■ **Supplied data**:
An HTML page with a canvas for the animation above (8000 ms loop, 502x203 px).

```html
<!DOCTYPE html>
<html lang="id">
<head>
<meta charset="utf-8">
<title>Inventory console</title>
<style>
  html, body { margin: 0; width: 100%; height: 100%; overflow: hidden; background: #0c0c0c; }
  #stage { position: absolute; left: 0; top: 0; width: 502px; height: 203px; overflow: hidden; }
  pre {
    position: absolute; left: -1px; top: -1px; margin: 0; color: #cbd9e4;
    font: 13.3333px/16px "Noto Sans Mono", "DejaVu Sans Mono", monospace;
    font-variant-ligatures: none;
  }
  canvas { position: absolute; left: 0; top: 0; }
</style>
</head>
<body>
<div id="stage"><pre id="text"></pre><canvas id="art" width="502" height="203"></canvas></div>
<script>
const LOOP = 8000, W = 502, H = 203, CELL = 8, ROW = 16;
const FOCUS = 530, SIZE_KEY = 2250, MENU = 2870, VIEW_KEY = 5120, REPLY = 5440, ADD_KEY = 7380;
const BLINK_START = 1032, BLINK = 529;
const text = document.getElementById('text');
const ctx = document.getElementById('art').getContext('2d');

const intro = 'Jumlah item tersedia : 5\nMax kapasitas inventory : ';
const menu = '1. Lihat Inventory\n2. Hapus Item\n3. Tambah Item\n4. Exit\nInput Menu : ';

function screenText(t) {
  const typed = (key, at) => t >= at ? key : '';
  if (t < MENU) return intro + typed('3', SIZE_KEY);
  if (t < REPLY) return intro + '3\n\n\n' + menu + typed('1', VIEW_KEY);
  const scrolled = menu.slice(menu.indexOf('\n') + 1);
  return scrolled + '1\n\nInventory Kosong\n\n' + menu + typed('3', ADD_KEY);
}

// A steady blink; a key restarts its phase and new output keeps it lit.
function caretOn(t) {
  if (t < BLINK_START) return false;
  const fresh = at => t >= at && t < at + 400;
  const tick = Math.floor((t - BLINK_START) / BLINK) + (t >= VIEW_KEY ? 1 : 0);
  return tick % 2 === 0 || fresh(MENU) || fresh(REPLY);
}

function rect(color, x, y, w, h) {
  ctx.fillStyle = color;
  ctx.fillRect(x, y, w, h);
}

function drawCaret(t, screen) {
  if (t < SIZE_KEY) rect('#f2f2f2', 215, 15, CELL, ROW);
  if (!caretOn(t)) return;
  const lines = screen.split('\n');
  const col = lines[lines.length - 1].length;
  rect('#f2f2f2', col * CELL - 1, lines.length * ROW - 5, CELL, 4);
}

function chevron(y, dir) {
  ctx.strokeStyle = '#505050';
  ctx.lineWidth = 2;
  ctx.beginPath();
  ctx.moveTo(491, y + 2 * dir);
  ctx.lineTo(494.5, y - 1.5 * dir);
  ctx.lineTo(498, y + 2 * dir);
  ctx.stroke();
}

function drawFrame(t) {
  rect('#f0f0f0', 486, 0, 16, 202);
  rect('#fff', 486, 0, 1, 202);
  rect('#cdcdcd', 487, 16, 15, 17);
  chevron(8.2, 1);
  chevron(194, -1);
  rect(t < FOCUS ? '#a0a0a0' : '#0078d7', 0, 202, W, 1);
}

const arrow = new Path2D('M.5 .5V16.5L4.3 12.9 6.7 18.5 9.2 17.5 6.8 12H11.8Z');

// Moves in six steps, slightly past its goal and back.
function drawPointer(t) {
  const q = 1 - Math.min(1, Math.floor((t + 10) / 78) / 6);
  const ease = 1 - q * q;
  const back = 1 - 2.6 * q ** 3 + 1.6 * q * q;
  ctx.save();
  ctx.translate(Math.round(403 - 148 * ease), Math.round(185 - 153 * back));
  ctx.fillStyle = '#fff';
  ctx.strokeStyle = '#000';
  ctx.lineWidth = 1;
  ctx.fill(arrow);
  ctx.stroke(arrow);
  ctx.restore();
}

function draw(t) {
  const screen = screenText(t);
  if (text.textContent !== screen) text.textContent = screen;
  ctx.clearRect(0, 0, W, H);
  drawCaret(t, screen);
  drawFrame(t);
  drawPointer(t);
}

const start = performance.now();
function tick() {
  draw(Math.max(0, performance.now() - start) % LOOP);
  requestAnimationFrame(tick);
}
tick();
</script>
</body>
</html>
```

■ **Work to complete**: Report how many lines of the entries above contain the word "return", giving the number by itself.

■ **Solution to this problem**: 6